Despite all this, London has the lowest CO2 emissions per head in the UK.  That’s partly down to the way we live.  An example is London’s fastest growing borough, Tower Hamlets.  Not only has it London’s lowest car ownership level – at just 15 per 100 population compared to 49 in nearby Havering[3].  It also has far more energy efficient homes.  Looking at Domestic Energy Performance Certificates, London has 11% of homes in A or B categories compared to 9% across the UK[4].  Tower Hamlets has 27% of homes in these categories – largely due to a concentration of flats, especially new build.

Environment Chart 2-2

A nice side benefit for Tower Hamlets residents comes with their fuel bills – they have the lowest domestic gas consumption in the capital[5].

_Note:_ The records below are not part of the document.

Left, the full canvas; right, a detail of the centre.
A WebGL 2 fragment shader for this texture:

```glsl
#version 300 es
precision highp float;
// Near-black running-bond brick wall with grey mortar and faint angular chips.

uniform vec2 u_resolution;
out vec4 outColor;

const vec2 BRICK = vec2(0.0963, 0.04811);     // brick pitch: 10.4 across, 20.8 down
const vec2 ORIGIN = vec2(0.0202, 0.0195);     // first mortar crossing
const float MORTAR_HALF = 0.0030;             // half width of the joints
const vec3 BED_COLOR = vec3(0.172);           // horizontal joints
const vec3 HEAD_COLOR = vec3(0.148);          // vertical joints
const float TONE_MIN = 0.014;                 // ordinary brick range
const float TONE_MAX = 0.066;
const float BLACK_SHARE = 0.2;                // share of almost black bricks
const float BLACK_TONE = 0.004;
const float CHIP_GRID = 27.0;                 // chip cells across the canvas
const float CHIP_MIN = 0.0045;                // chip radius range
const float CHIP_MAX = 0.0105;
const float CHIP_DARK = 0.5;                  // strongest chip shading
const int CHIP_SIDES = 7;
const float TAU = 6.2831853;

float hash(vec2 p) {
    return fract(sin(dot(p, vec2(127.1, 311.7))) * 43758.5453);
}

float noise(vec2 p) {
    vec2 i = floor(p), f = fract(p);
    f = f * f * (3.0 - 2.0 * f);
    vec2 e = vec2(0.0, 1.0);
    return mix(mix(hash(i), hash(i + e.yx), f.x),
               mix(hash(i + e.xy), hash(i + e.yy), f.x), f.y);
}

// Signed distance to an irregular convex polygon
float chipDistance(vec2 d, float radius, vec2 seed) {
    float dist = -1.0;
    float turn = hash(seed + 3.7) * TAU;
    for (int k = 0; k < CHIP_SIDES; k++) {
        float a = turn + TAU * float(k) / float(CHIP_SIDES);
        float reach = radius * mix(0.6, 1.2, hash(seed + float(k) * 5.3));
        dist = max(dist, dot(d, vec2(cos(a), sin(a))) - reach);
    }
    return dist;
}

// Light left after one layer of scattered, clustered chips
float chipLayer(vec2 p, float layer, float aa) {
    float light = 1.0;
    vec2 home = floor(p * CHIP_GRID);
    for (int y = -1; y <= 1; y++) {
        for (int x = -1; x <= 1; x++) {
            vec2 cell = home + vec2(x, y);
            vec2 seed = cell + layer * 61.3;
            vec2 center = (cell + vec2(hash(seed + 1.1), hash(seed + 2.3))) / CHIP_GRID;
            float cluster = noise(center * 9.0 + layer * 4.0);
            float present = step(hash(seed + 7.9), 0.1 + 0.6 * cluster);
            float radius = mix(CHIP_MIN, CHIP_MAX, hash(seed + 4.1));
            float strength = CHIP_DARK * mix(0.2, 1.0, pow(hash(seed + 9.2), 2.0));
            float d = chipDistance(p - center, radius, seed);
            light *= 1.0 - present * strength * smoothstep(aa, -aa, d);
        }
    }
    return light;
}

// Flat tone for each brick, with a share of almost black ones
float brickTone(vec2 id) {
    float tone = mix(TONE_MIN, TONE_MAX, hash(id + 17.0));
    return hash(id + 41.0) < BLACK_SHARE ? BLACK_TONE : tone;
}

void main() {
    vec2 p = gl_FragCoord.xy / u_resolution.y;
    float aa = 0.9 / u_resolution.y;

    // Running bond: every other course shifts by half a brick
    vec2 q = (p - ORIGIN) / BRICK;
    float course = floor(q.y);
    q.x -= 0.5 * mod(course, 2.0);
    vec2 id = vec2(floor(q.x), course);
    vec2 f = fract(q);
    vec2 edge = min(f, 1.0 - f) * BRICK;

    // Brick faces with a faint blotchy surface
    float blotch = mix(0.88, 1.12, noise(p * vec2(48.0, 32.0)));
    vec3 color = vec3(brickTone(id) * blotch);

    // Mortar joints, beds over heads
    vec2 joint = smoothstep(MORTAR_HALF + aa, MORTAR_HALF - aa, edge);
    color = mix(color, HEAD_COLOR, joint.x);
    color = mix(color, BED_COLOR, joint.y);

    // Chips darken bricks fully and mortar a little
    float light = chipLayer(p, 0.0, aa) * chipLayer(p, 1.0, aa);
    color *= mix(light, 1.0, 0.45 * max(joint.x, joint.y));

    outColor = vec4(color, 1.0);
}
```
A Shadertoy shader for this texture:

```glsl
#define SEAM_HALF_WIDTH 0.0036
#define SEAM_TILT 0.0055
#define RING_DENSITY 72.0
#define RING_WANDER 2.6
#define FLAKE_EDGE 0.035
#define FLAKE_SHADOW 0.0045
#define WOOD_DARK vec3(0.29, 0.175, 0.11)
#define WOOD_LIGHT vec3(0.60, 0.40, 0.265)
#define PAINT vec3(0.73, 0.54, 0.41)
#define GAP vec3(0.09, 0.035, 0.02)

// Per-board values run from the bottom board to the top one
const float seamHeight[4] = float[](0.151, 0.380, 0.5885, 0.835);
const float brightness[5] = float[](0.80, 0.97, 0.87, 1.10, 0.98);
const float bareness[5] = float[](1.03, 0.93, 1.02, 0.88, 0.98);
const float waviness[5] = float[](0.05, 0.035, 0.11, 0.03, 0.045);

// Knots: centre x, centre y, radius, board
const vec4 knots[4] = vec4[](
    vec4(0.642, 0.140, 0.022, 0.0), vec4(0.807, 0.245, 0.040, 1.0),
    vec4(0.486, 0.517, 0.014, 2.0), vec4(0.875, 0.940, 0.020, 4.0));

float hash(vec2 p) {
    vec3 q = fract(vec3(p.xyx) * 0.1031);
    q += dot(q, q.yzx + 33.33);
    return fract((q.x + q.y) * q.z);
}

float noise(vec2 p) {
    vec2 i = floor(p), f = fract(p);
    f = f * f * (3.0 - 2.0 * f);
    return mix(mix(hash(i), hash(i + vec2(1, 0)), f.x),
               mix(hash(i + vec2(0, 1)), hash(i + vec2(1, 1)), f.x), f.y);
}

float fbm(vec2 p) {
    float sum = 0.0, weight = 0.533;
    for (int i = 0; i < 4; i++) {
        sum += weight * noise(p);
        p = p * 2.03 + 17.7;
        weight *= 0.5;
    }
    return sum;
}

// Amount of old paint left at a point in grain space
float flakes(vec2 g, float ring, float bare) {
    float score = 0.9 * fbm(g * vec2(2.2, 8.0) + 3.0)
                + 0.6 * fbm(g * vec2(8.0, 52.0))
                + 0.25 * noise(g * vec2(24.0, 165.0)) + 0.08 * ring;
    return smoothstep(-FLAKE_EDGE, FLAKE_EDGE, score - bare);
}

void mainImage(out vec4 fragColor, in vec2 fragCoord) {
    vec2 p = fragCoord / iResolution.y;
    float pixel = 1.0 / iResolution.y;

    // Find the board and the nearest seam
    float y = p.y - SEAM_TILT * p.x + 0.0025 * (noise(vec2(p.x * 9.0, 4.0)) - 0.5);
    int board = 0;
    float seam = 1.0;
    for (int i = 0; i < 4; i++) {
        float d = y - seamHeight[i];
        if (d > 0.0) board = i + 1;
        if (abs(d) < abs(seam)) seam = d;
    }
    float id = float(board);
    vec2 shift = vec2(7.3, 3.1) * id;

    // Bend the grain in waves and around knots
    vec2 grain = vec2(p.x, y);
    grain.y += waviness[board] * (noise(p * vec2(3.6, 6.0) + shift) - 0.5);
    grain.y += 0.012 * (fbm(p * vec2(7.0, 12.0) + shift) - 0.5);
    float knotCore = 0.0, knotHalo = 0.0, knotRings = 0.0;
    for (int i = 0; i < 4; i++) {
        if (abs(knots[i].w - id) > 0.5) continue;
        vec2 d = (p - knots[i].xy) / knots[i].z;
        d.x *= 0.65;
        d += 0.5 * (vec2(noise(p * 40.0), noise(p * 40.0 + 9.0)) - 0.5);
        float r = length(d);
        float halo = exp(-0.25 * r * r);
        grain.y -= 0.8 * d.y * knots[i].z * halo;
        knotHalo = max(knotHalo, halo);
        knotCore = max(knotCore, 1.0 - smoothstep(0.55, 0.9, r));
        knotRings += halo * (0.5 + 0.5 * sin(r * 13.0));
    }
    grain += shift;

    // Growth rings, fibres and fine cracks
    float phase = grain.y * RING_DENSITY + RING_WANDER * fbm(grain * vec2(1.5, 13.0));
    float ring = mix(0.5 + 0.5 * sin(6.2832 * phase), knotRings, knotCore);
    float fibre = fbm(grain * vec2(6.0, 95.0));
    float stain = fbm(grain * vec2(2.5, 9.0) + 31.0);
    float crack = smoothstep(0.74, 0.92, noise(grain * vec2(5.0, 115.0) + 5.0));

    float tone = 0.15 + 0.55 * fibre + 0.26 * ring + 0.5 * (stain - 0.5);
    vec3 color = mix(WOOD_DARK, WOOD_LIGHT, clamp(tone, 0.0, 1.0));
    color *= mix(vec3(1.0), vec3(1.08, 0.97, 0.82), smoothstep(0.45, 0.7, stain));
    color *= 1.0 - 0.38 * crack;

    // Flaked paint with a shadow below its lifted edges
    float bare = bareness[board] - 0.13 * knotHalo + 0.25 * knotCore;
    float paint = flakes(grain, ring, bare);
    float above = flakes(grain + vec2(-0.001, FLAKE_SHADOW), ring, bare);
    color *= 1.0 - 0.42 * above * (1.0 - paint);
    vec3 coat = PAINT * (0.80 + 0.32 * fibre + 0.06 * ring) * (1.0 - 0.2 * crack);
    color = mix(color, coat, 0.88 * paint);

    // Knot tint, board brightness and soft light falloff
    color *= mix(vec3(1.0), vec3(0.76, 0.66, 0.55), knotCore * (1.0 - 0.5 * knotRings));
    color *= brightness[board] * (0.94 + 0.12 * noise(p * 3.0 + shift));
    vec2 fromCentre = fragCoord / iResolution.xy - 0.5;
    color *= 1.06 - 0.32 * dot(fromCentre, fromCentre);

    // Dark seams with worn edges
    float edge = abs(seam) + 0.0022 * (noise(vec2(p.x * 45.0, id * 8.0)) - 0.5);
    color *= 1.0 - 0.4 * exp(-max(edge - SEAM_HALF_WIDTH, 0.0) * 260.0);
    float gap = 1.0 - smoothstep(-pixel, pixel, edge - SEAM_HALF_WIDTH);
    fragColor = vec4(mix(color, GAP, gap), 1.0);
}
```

Recently, the London environment debate has shifted from CO2 greenhouse gases to the air quality issue of NO2.  This came to a head last year with the VW scandal, where drivers hoping to prevent climate change found themselves creating potentially lethal local health hazards.  A report from King’s College estimated that almost 10,000 Londoners were being killed by air pollution each year; most as a result of NO2 emissions[6].

A further study from Policy Exchange[7] estimated that just under a half of NO2 emissions come from road transport – the rest a mix of air and rail transport with domestic and commercial gas use.  In central London buses emerge as a particular issue, together with the gas used to fuel the city centre’s offices and shops.

In 2013, only two of London’s 32 boroughs (Sutton and Bromley) met the annual mean limit on NO2[8], and it took only the first week of 2016 for Putney High Street and Oxford Street to break their annual maximum limit for the whole year[9].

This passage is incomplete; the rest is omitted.